Building upon this festival foundation, the member’s performance techniques were soon enhanced through hōgaku techniques learned in lessons with Kineya Sasazō, a musician in charge of hōgaku drumming at the National Theater. Through these lessons, members came to combine their festival drumming experience with performance techniques drawn from hōgaku music of kabuki and nō (such as specific hitting techniques for the shime-daiko and the use of stylized vocal gestures called kakegoe). This development would continue even after Shin On Daiko disbanded due to a lack of funds and reformed as Sukeroku Taiko; members continued to refine their performance techniques, bringing together festival and theatrical drumming elements in a style now known as the Sukeroku style of taiko performance.
As Sukeroku Taiko were developing the musical side of their performance style by combining festival and theatrical drumming techniques, they also continued the visual experimentation they began as bon daiko performers, culminating with the creation in the late 1960s of a piece entitled “Nidan Uchi” (“Hitting Two Sides,” seen in Video 5 below). Born out of necessity when they needed a work that would look good in a hall where performers were surrounded by the audience, “Nidan Uchi” utilizes a medium-sized nagadō-daiko on a naname-dai and a large ō-daiko on a stand that sets it at eye-level, positioned in such a way that a performer can hit both drums at the same time (hence the reference to “two sides” in the title). Performers then combined the visual experimentation of Tokyo-style bon daiko with certain choreographic elements taken from Korean drum dances, adding these elements to a rhythmic framework based on festival rhythms from the island of Hachijō south of Tokyo. This piece would later be expanded into a new version called “Yodan Uchi” (“Hitting Four Sides”) that added another nagadō-daiko to the other side of the ō-daiko, allowing for two soloists to perform at the same time (a variation of which is seen at the end of Video 4).

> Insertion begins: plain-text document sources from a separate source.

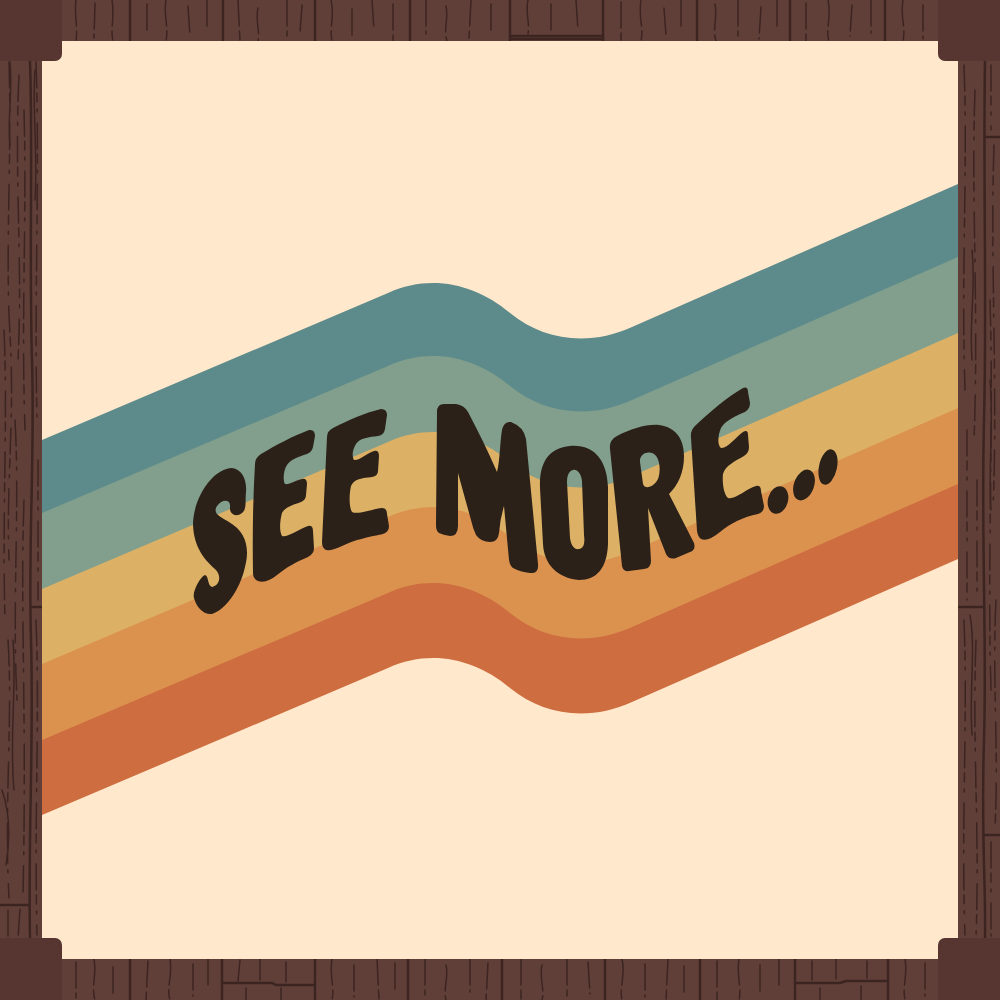
<!DOCTYPE html>
<html lang="en">
<head>
<meta charset="utf-8">
<title>See more</title>
<style>
:root {
  --wood: #613f39;
  --corner: #573530;
  --grain: #3c2421;
  --cream: #ffe8cb;
  --teal: #5d8b8b;
  --sage: #819f8c;
  --gold: #dcb166;
  --amber: #dc924f;
  --rust: #ce6d3f;
  --ink: #2b2118;
}
* { box-sizing: border-box; margin: 0; }
html, body { width: 1000px; height: 1000px; overflow: hidden; background: var(--wood); }
.poster { display: block; width: 1000px; height: 1000px; }
.wood { fill: var(--wood); }
.panel { fill: var(--cream); }
.corners { fill: var(--corner); }
.joints, .grain { fill: none; stroke: var(--grain); stroke-linecap: round; }
.joints { stroke-width: 2.5; }
.grain { stroke-width: 1.5; }
.grain .broken { stroke-dasharray: 26 5 9 7 3 11; }
.teal { fill: var(--teal); }
.sage { fill: var(--sage); }
.gold { fill: var(--gold); }
.amber { fill: var(--amber); }
.rust { fill: var(--rust); }
.lettering { fill: var(--ink); fill-rule: evenodd; }
</style>
</head>
<body>
<main>
<svg class="poster" viewBox="0 0 1000 1000" role="img" aria-label="See more... on a retro striped ribbon in a wooden frame">
  <defs>
    <clipPath id="panel-area"><rect x="42" y="41" width="916" height="918"/></clipPath>
    <path id="stripe" d="M42 440 L388 293 C430 274 474 283 510 313 C543 340 588 347 632 327 L958 184 V261 L632 404 C588 424 543 417 510 390 C474 360 430 351 388 370 L42 517Z"/>
    <rect id="corner" width="72" height="71" rx="7"/>
  </defs>

  <rect class="wood" width="1000" height="1000"/>

  <g class="joints">
    <path d="M130 0V41 M223 0V41 M315 0V41 M410 0V41 M510 0V41 M603 0V41 M697 0V41 M790 0V41 M885 0V41"/>
    <path d="M510 36H603 M510 39H603"/>
    <path d="M130 959V1000 M222 959V1000 M315 959V1000 M408 959V1000 M502 959V1000 M605 959V1000 M700 959V1000 M795 959V1000 M888 959V1000"/>
    <path d="M222 983H272L276 985H315 M795 983H840L846 981H888"/>
    <path d="M30 61C33 150 29 260 32 360S28 540 31 640S28 830 30 939 M0 905H29 M31 607H42"/>
    <path d="M985 61C983 180 987 300 984 420S987 640 984 740S986 880 985 939 M958 607H984 M985 137H1000 M985 835H1000"/>
  </g>

  <g class="grain">
    <path class="broken" d="M76 0C74 14 78 26 76 41 M95 3L94 38 M112 0C115 18 110 28 113 41 M147 4V34 M166 0C163 16 169 25 166 41 M188 6L190 36 M207 0V28 M238 0L240 41 M258 8C255 20 260 28 258 41 M287 0V36 M302 5L300 33 M331 0C335 15 329 28 332 41 M352 9V38 M372 0L374 30 M393 4V41"/>
    <path class="broken" d="M426 0V34 M446 6C449 19 443 29 447 41 M471 0L469 38 M491 4V31 M528 0C525 12 530 22 528 34 M551 4V33 M576 0L578 30 M621 2V40 M641 0C638 18 644 26 641 41 M664 8L666 36 M681 0V29 M715 4C718 18 712 28 716 41 M738 0V36 M761 7L759 39 M777 0V27 M806 3V41 M828 0C832 16 825 29 829 41 M852 5L850 36 M871 0V33 M903 0C900 17 906 27 903 41 M923 5V39"/>
    <path class="broken" d="M76 962V998 M94 959C97 974 91 986 95 1000 M113 967V994 M148 961L146 1000 M170 959C173 976 166 986 170 1000 M193 964V996 M208 959V989 M240 960L238 981 M260 959V980 M286 962V982 M246 988V1000 M281 988V1000 M332 959C329 976 335 987 332 1000 M354 965V997 M377 959L379 1000 M395 963V991 M425 959V995 M446 965C449 976 443 988 446 1000 M470 959V992 M488 963L486 1000"/>
    <path class="broken" d="M521 959V1000 M542 965C539 978 545 989 542 1000 M567 959V996 M588 962L590 994 M622 959C626 975 619 987 622 1000 M645 964V997 M668 959L666 1000 M684 966V993 M717 961V1000 M739 959C736 974 742 988 739 1000 M760 965V994 M779 959V990 M812 961V980 M836 959V979 M867 961V978 M820 988V1000 M861 986V1000 M905 959C908 974 902 986 905 1000 M925 963V996"/>
    <path class="broken" d="M9 62C12 160 5 250 10 335S6 480 9 560 M19 75C14 180 23 260 18 360 M24 110C27 220 21 310 25 430 M4 330C8 420 2 510 5 620 M15 420C20 510 12 600 17 700 M24 500C20 610 27 710 23 895 M8 640C13 720 4 800 9 898 M36 62C40 180 34 290 37 420 M38 460V600 M36 620C40 720 34 810 37 935 M8 910V939 M20 909L18 939"/>
    <path d="M2 790C9 810 11 835 6 865 M35 70C32 110 38 150 35 200 M13 640C17 690 9 735 14 790 M10 62C13 90 7 120 10 145"/>
    <path class="broken" d="M964 65C968 170 961 270 965 390 M975 90C971 200 979 310 974 440 M967 430V600 M977 480V598 M964 620C968 720 961 820 965 935 M976 640C972 750 980 830 976 936 M991 65V130 M994 145C990 260 998 390 993 510 M990 300C994 430 987 560 991 690 M996 600C992 680 999 750 995 828 M991 842V936"/>
    <path d="M970 615C976 650 969 690 972 735 M990 380C994 420 988 470 991 510 M972 250C976 290 969 320 972 360"/>
  </g>

  <rect class="panel" x="42" y="41" width="916" height="918"/>

  <g clip-path="url(#panel-area)">
    <use href="#stripe" class="teal"/>
    <use href="#stripe" class="sage" y="73"/>
    <use href="#stripe" class="gold" y="149"/>
    <use href="#stripe" class="amber" y="224"/>
    <path class="rust" d="M42 740 L388 593 C430 574 474 583 510 613 C543 640 588 647 632 627 L958 484 V559 L632 702 C588 722 543 715 510 688 C474 658 430 649 388 668 L42 815Z"/>
  </g>

  <g class="corners">
    <use href="#corner" x="-10" y="-10"/>
    <use href="#corner" x="938" y="-10"/>
    <use href="#corner" x="-10" y="938"/>
    <use href="#corner" x="938" y="938"/>
  </g>

  <g class="lettering">
    <path id="letter-s" d="M242 513C236 518 229 514 230 507C231 499 222 499 217 506C212 514 221 517 229 522C246 532 250 548 245 567C240 590 225 610 212 614C203 615 196 606 194 598C192 592 200 577 205 575C209 576 207 585 212 587C219 586 222 577 216 570C206 561 194 549 193 525C193 497 214 468 232 468C242 469 247 480 246 492C245 502 247 509 242 513Z"/>
    <path id="letter-e-first" d="M255 464Q255 458 261 454C276 445 293 436 309 430Q315 429 315 436L313 447Q312 452 307 454C298 457 291 459 287 465C283 471 283 481 285 484C289 485 296 480 302 479Q307 478 307 484L306 495Q306 500 301 502C293 505 285 507 282 513C280 520 279 531 282 536C287 538 299 529 308 526Q313 525 313 531L314 548Q314 554 308 557C296 562 287 567 277 575C271 580 264 583 258 581Q253 579 253 573Q252 515 255 464Z"/>
    <path id="letter-e-second" d="M327 437Q327 431 333 428C349 420 364 413 381 409Q387 409 387 415L385 429Q384 435 378 436C369 437 360 438 356 444C352 450 352 457 354 460C359 461 367 453 374 451Q379 450 379 456L378 471Q378 476 372 477C362 478 354 479 351 486C349 495 349 507 352 512C358 515 372 509 382 508Q387 508 387 514L389 526Q389 532 383 534C368 537 354 540 342 546Q332 551 326 550Q322 548 322 542Z"/>
    <path id="letter-m" d="M437 412Q437 404 444 404L456 404Q464 405 468 412C478 431 488 451 497 472C500 461 500 441 502 430Q504 421 511 422Q524 427 526 439L538 564Q539 574 530 573Q520 572 513 568Q510 566 509 560L504 506Q500 519 499 533Q498 542 490 542Q481 542 476 535Q473 529 471 520L458 473V526Q458 536 450 536Q443 535 439 533Q436 531 436 525Z"/>
    <path id="letter-o" d="M540 488C539 462 549 448 570 446C593 444 607 459 608 487L608 544C607 568 597 580 579 580C557 578 544 564 543 544ZM567 482L570 538C571 546 575 550 579 549C584 548 585 543 584 535L582 481C581 473 577 469 573 470C569 471 567 475 567 482Z"/>
    <path id="letter-r" d="M610 449Q609 440 617 436C631 429 646 424 659 425C675 427 684 438 684 456C684 473 678 485 669 494L694 543Q696 550 690 552L676 558Q669 560 666 554L648 508L651 561Q651 568 644 569L629 571Q623 572 622 566ZM640 462L643 484C645 490 654 487 658 479C661 471 660 458 654 454C648 450 639 454 640 462Z"/>
    <path id="letter-e-last" d="M691 438Q690 430 696 425C710 412 727 397 743 388Q748 386 748 392L750 403Q750 409 745 412C735 416 725 421 721 428C718 435 717 445 721 448C727 449 736 437 743 432Q748 429 748 435L749 447Q749 453 744 456C735 461 725 466 723 474C722 483 724 495 728 498C735 500 746 489 756 486Q761 485 761 491L764 506Q764 512 758 514C743 517 731 523 720 532Q708 542 701 539Q698 537 697 531Z"/>
    <g id="ellipsis">
      <ellipse cx="778" cy="500" rx="10" ry="14" transform="rotate(16 778 500)"/>
      <ellipse cx="804" cy="485" rx="10" ry="16" transform="rotate(20 804 485)"/>
      <ellipse cx="828" cy="467" rx="9" ry="18" transform="rotate(12 828 467)"/>
    </g>
  </g>
</svg>
</main>
</body>
</html>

“Nidan Uchi” added a new visual element to the Sukeroku style of contemporary taiko, resulting in a complex mode of performance that integrated a wide variety of musical and choreographic elements in a professional environment. Indeed, the professional status of Sukeroku Taiko is worth noting, as it differed from the amateur approach taken by Ōsuwa Daiko. Sukeroku Taiko was the first professional taiko group in Japan, working as a musical group for hire. Just as Oguchi Daihachi helped spread the Ōsuwa Daiko form of taiko through performances at festivals and on television (yet focusing most of the group’s attention of local festival performance), the exposure gained through the acceptance of a wide variety of contracted gigs helped the Sukeroku Taiko style of performance gain in popularity across the Tokyo region.